LICENCIAS DEL DERECHO DE AUTOR EN EL MARCO DE LAS ACTUALES RELACIONES COMERCIALES Me toca hablar de las licencias en un ambiente de juristas, sabedores de los principios del Derecho y acostumbrados a considerar nuestra disciplina como una herramienta para practicar el arte de establecer en la sociedad "lo bueno y lo justo". Parece oportuno recordar esta función básica del Derecho en el contexto de la revolución cuyos prolegómenos estamos viviendo y que cambiará de manera fundamental las vidas de los humanos y por tanto también tendrá influencia en la consideración común sobre lo que resulta bueno y justo para ellos. Haciendo un poco de historia, podemos recordar que en el año 1965, Gordon E. Moore, luego co-fundador de Intel, publicó un ensayo1 mostrando que desde la invención del circuito integrado en 1958 la cantidad de transistores instalados en ellos se había duplicado cada año y medio.

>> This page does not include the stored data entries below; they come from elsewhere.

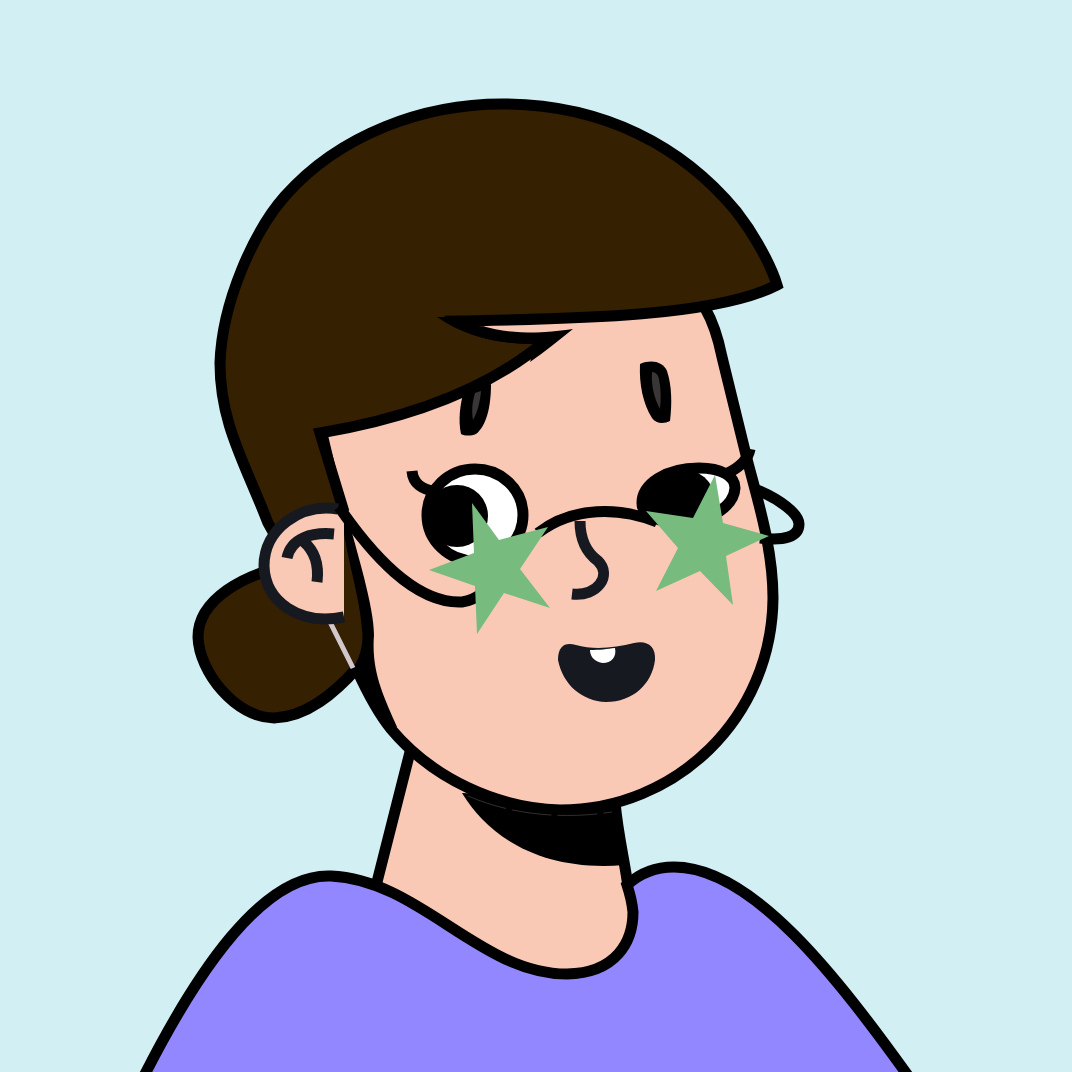
<!DOCTYPE html>
<html lang="en">
<head>
<meta charset="utf-8">
<title>Avatar with star glasses</title>
<style>
:root {
  --sky: #d2eff3;
  --skin: #f9c9b6;
  --hair: #362002;
  --shirt: #9287ff;
  --star: #78bb7f;
  --ink: #000;
  --soft-ink: #171921;
  --brow: #3a3537;
  --gap: #d2c8cc;
  --white: #fff;
}
html, body { margin: 0; width: 1072px; height: 1072px; overflow: hidden; background: var(--sky); }
svg { display: block; }
.outline { stroke: var(--ink); stroke-width: 11; }
.skin { fill: var(--skin); }
.hair { fill: var(--hair); }
.shirt { fill: var(--shirt); }
.ink { fill: var(--ink); }
.white { fill: var(--white); }
.star { fill: var(--star); }
.line { fill: none; stroke: var(--ink); stroke-width: 11; }
.soft-line { fill: none; stroke: var(--soft-ink); stroke-width: 11; }
.brow { fill: var(--brow); }
</style>
</head>
<body>
<svg width="1072" height="1072" viewBox="0 0 1072 1072" role="img" aria-label="Smiling woman with a brown bun and star shaped glasses">
  <defs>
    <clipPath id="left-eye-shape"><ellipse cx="475" cy="515" rx="48" ry="46"/></clipPath>
    <clipPath id="right-eye-shape"><path d="M642 503C642 484 666 468 699 468C721 468 735 476 735 488C734 506 711 521 685 522C661 523 642 517 642 503Z"/></clipPath>
  </defs>

  <g id="neck">
    <path class="skin" d="M410 745L376 884C430 895 480 975 567 974C615 974 638 945 632 905L616 800Z"/>
    <path class="ink" d="M462 793C488 836 540 872 624 865L618 800Z"/>
    <path class="line" d="M410 752L376 886M615 802C618 836 625 862 628 887"/>
  </g>

  <g id="shirt">
    <path class="shirt outline" d="M140 1084C195 974 262 873 331 876C420 880 480 974 567 974C616 973 633 942 633 912C632 902 630 894 627 885C640 873 656 867 674 867C752 867 836 975 914 1084Z"/>
  </g>

  <g id="bun">
    <path class="hair outline" d="M290 566C244 573 198 600 198 637C199 672 236 718 274 718C307 717 335 693 358 667L350 570Z"/>
  </g>

  <g id="head">
    <path class="skin" d="M320 433L430 310L705 304C713 322 719 342 722 357L747 459C757 498 773 548 773 598C772 718 676 810 560 810C497 808 433 779 391 729C377 713 366 690 356 668L330 622Z"/>
    <path class="line" d="M705 308C713 322 719 342 722 357L747 459C757 498 773 548 773 598C772 718 676 810 560 810C497 808 433 779 391 729C378 713 367 692 357 670"/>
    <path fill="none" stroke="#332f2f" stroke-width="1" stroke-dasharray="40 6" d="M468 796C510 814 560 820 612 812"/>
  </g>

  <g id="hair">
    <path class="hair" d="M268 526L320 433C338 510 366 585 367 640C366 674 378 696 390 724C368 698 345 656 330 622Z"/>
    <path class="ink" d="M317 433L327 431L344 503C356 550 374 605 374 635C371 672 384 697 397 727L391 730C372 706 361 688 352 668L356 663C363 650 363 636 362 630C360 595 345 555 340 505Z"/>
    <path fill="none" stroke="var(--gap)" stroke-width="5" d="M330 622L353 668"/>
    <path class="hair outline" d="M282 548L268 523C244 461 220 423 220 363C222 302 254 231 285 196C340 134 424 104 502 104C604 104 683 147 736 211C757 238 772 268 777 285C713 318 560 319 460 321C476 333 506 340 549 338C497 383 421 416 320 433L344 512"/>
    <path class="ink" d="M437 317L480 317L479 328C500 334 530 335 573 329C559 340 546 351 530 362L536 344C500 344 465 337 437 317Z"/>
  </g>

  <g id="eyebrows">
    <path class="ink" d="M491 384C491 408 486 426 476 434C471 436 465 436 461 434C458 420 460 404 464 391Z"/>
    <path class="brow" d="M481 391C480 403 477 413 473 420C471 409 473 400 475 393Z"/>
    <path class="ink" d="M640 364C652 359 663 362 667 371C672 386 672 404 670 421C664 424 656 424 652 418C643 404 639 384 640 364Z"/>
    <path class="brow" d="M652 372C656 372 658 375 659 379C661 389 661 399 660 409C654 398 651 385 652 372Z"/>
  </g>

  <g id="eyes">
    <ellipse class="white" cx="475" cy="515" rx="48" ry="46"/>
    <ellipse class="ink" cx="457" cy="516" rx="31" ry="31" clip-path="url(#left-eye-shape)"/>
    <ellipse class="line" cx="475" cy="515" rx="48" ry="46"/>
    <path class="line" d="M412 471C413 484 422 489 436 492"/>
    <path class="white" d="M642 503C642 484 666 468 699 468C721 468 735 476 735 488C734 506 711 521 685 522C661 523 642 517 642 503Z"/>
    <ellipse class="ink" cx="679" cy="500" rx="36" ry="32" clip-path="url(#right-eye-shape)"/>
    <path class="line" d="M642 503C642 484 666 468 699 468C721 468 735 476 735 488C734 506 711 521 685 522C661 523 642 517 642 503Z"/>
    <path class="line" d="M728 473C740 467 748 460 750 449"/>
  </g>

  <g id="ear">
    <path class="skin" d="M338 509C300 503 264 529 264 566C265 602 300 626 344 617L344 512Z"/>
    <path class="soft-line" stroke-width="12" d="M338 509C300 503 264 529 264 566C265 602 300 626 344 617"/>
    <path class="soft-line" d="M287 558C291 538 312 532 334 534M303 541C315 551 319 566 317 582"/>
  </g>

  <g id="nose">
    <path class="soft-line" d="M580 521C580 541 587 553 598 561C612 575 598 597 572 594"/>
  </g>

  <g id="mouth">
    <path fill="var(--soft-ink)" d="M558 660C558 645 566 642 576 645C593 650 615 648 634 643C647 640 656 646 655 660C652 684 633 702 606 702C582 701 563 685 558 660Z"/>
    <path class="white" d="M590 650C600 650 607 649 615 648C617 657 611 663 603 663C595 662 590 657 590 650Z"/>
  </g>

  <g id="star-glasses">
    <path class="line" d="M339 507C370 552 414 604 462 602C470 601 476 598 482 593"/>
    <path class="line" d="M538 533C573 506 620 507 657 522"/>
    <path class="line" d="M755 489C780 499 799 514 799 524C799 537 784 541 760 538"/>
    <polygon class="star" points="472,503 499,540 548,527 520,569 550,608 504,593 477,634 475,586 429,570 474,553"/>
    <polygon class="star" points="715,475 723,523 769,536 726,556 733,605 700,571 656,591 678,548 646,511 693,518"/>
  </g>
</svg>
</body>
</html>
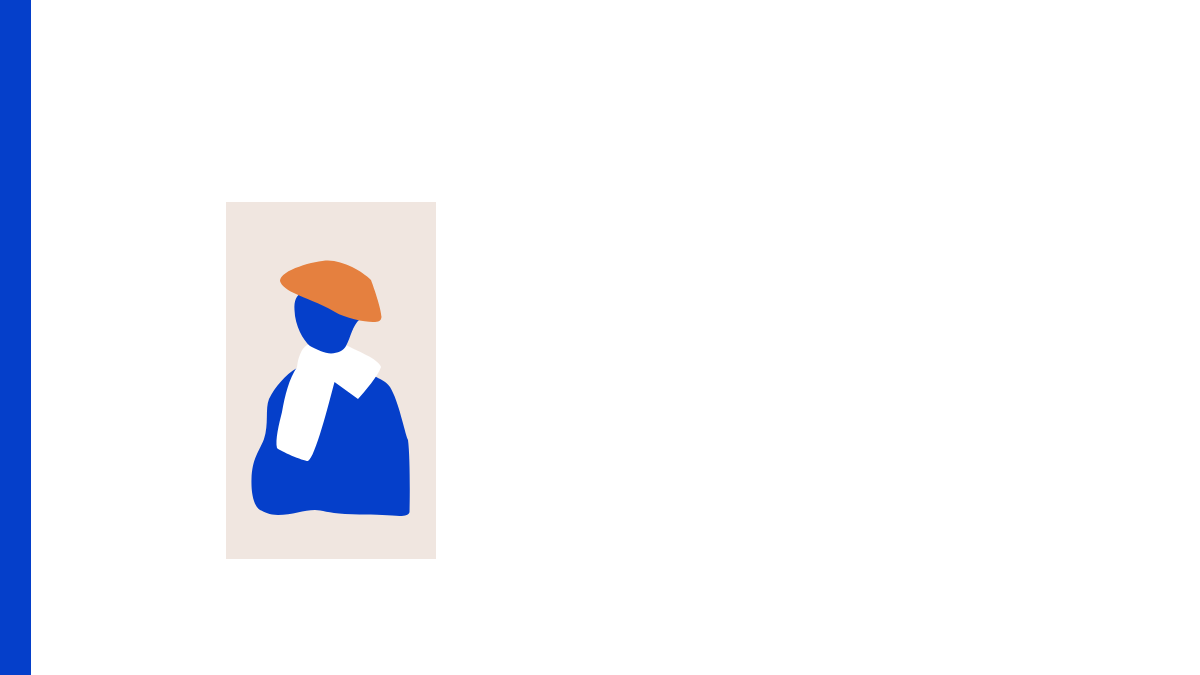
<!DOCTYPE html>
<html lang="en">
<head>
<meta charset="utf-8">
<title>Figure with beret and scarf</title>
<style>
:root {
  --blue: #053fca;
  --orange: #e5803f;
  --sand: #f0e6e0;
  --white: #fff;
}
html, body { margin: 0; }
.slide {
  position: relative;
  width: 1200px;
  height: 675px;
  overflow: hidden;
  background: var(--white);
}
.side-band {
  position: absolute;
  inset: 0 auto 0 0;
  width: 31px;
  background: var(--blue);
}
.card {
  position: absolute;
  left: 225.5px;
  top: 202px;
  width: 210px;
  height: 356.5px;
  background: var(--sand);
}
.figure {
  position: absolute;
  inset: 0;
}
.coat, .head { fill: var(--blue); }
.scarf { fill: var(--white); }
.beret { fill: var(--orange); }
</style>
</head>
<body>
<main class="slide">
  <div class="side-band"></div>
  <div class="card"></div>
  <svg class="figure" width="1200" height="675" viewBox="0 0 1200 675" role="img" aria-label="Figure wearing an orange beret, a white scarf and a blue coat">
    <path class="coat" d="M297 368C285 375 275 387 269 399C265 409 269 424 264 439C260 450 252 458 251.500 479C251 494 254 506 260 510C265 512 269 515 278 515C292 515 304 510 315 510C322 510 328 513 345 514C365 515 380 514.500 392 515.500C402 516.500 409 516 409.500 512C410 494 410 455 408 440C404 430 399 402 390 387C386 381 380 379 374 376L340 360Z"/>
    <path class="scarf" d="M307 345C301 349 298 358 297 367C289 379 285 395 282 412C279 424 275 440 277 448C280 451 303 461 308 461C315 458 329 403 334.500 382L358 399C365 391 378 376 381 367C379 359 355 350 346 345Z"/>
    <path class="head" d="M302 293C296 295 294 301 294.500 310C295 326 303 340 310 346C316 349 325 353.500 331 353.500C338 353 343 351 346 346C351 337 352 326 360 319L335 298Z"/>
    <path class="beret" d="M280 281C280 270 315 260.500 328 260.500C344 261 362 271 371 280C374 288 381 308 381.500 317C381 321 379 322 373 322C364 322 345 318 335 312C318 302 306 299 296 294C289 291 281 286 280 281Z"/>
  </svg>
</main>
</body>
</html>
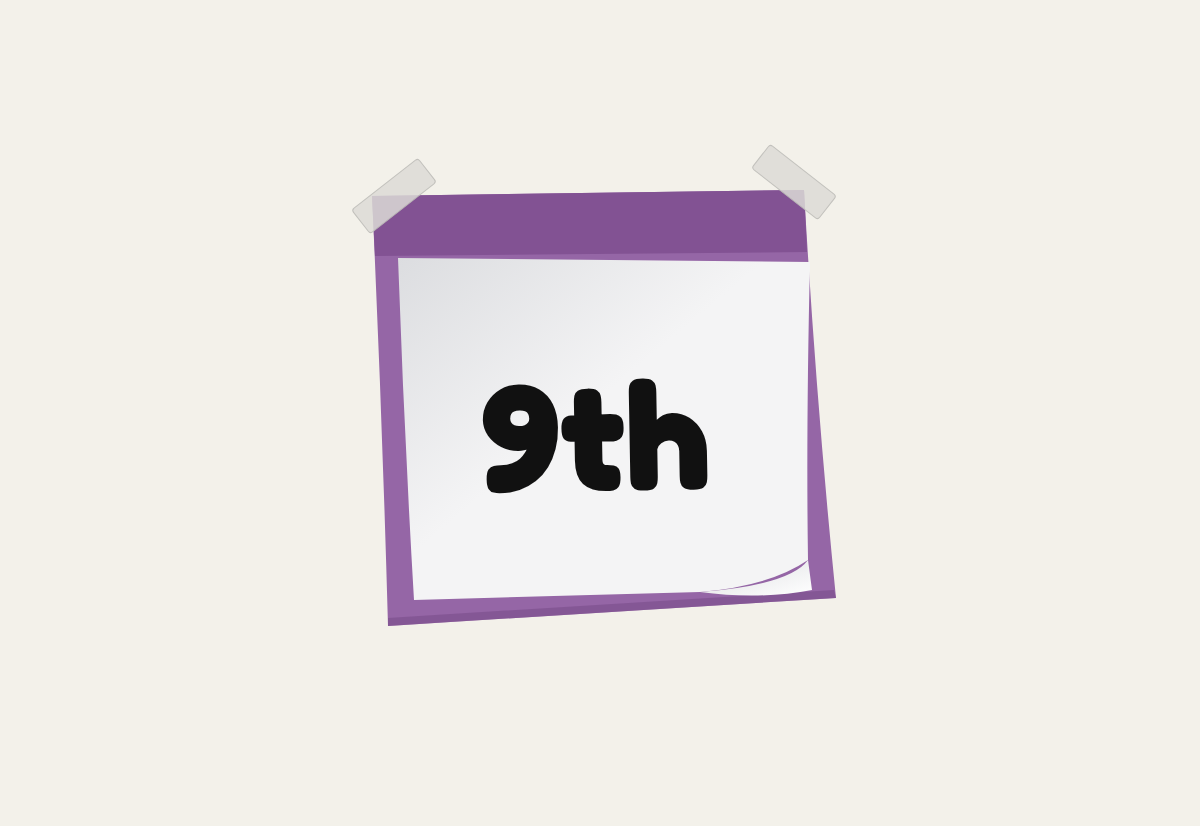
<!DOCTYPE html>
<html lang="en">
<head>
<meta charset="utf-8">
<title>9th – Date Note</title>
<link rel="stylesheet" href="https://fonts.googleapis.com/css2?family=Fredoka:wght@700&display=swap">
<style>
  :root {
    --backdrop: #f3f1ea;
    --note-purple: #9566a6;
    --note-purple-dark: #825293;
    --note-purple-edge: #7a4c8a;
    --page-white: #f4f4f5;
    --page-shade: #dcdde0;
    --curl-light: #ffffff;
    --tape: rgba(220, 218, 214, 0.85);
    --tape-edge: rgba(190, 188, 184, 0.9);
    --ink: #111111;
  }
  html, body {
    margin: 0;
    padding: 0;
    width: 1200px;
    height: 826px;
    overflow: hidden;
    background: var(--backdrop);
  }
  .date-note {
    display: block;
    width: 1200px;
    height: 826px;
  }
  .date-label {
    font-family: "Fredoka", "Arial Rounded MT Bold", sans-serif;
    font-weight: 700;
    font-size: 152px;
    fill: var(--ink);
  }
</style>
</head>
<body>
<svg class="date-note" viewBox="0 0 1200 826" xmlns="http://www.w3.org/2000/svg" role="img" aria-label="Calendar note showing the 9th">
  <defs>
    <linearGradient id="page-gradient" x1="0" y1="0" x2="1" y2="1">
      <stop offset="0" stop-color="var(--page-shade)"/>
      <stop offset="0.45" stop-color="var(--page-white)"/>
      <stop offset="1" stop-color="var(--page-white)"/>
    </linearGradient>
    <linearGradient id="curl-gradient" x1="0" y1="0" x2="1" y2="1">
      <stop offset="0" stop-color="var(--page-shade)"/>
      <stop offset="1" stop-color="var(--curl-light)"/>
    </linearGradient>
    <rect id="tape-strip" x="-42" y="-15" width="84" height="30" rx="3" fill="var(--tape)" stroke="var(--tape-edge)" stroke-width="1"/>
  </defs>

  <g class="note-sheet">
    <path d="M372,196 L804,190 Q816,400 836,598 Q610,612 388,626 Q382,410 372,196 Z" fill="var(--note-purple)"/>
    <path d="M372,196 L804,190 L807,252 L375,256 Z" fill="var(--note-purple-dark)"/>
    <path d="M388,626 Q610,612 836,598 L834,590 Q610,604 388,618 Z" fill="var(--note-purple-edge)" opacity="0.6"/>
  </g>

  <g class="note-page">
    <path d="M398,258 L810,262 Q806,430 808,560 Q770,586 700,592 L414,600 Q404,430 398,258 Z" fill="url(#page-gradient)"/>
    <path d="M808,560 Q790,585 700,592 Q760,600 812,590 Z" fill="url(#curl-gradient)"/>
  </g>

  <text class="date-label" x="596" y="490" text-anchor="middle" transform="rotate(-1 596 440)">9th</text>

  <use href="#tape-strip" transform="translate(394,196) rotate(-38)"/>
  <use href="#tape-strip" transform="translate(794,182) rotate(38)"/>
</svg>
</body>
</html>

Esa aserción fue llamada la "Ley de Moore" y sigue siendo exacta cuando ha transcurrido casi medio siglo desde la introducción de los circuitos integrados. Menos conspicua que la "Ley de Moore" es la denominada "Ley de Koomey"2, según la cual cada 18 meses se duplica la eficiencia energética, permitiendo que los ingenios computarizados procesen el doble de operaciones que en la "generación" anterior usando la misma cantidad de energía (o menos). Entre otras consecuencias, el aumento de la eficiencia energética se refleja en la mejora de la capacidad de acumulación de energía, lo que deriva en mayor movilidad y menor costo de los aparatos: allí está el auge de los teléfonos inteligentes y de las "tablets" para comprobarlo. Si recordamos la parábola de aquel sabio oriental inventor del ajedrez que pidió al rey como recompensa duplicar un premio medido en granos de arroz por cada casilla de las 66 del tablero, comprobaremos que a esta altura del proceso estamos ante un crecimiento exponencial de las tecnologías de información, que al transcurrir cada año y medio nos impulsan hacia un futuro inmediato en el que todos los valores derivados del proceso informático se duplican a velocidad vertiginosa: lo que al principio del proceso tardaba decenios en alcanzarse, se obtiene en semanas o en días a esta altura de los tiempos. Este cambio revolucionario ha causado un enorme aumento en el uso de bienes inmateriales relacionados con las tecnologías en general y con las tecnologías de información en particular. En lo que al Derecho de Autor (y sus instituciones conexas) respecta, no solamente las herramientas informáticas protegidas como obras (programas de computación, bases de datos) nos acompañan en todos los actos de nuestras vidas sino que los "contenidos" escritos, sonoros o audiovisuales soportados en código digital vienen a nuestro encuentro desde múltiples fuentes y se explotan por medio de creciente número de modalidades.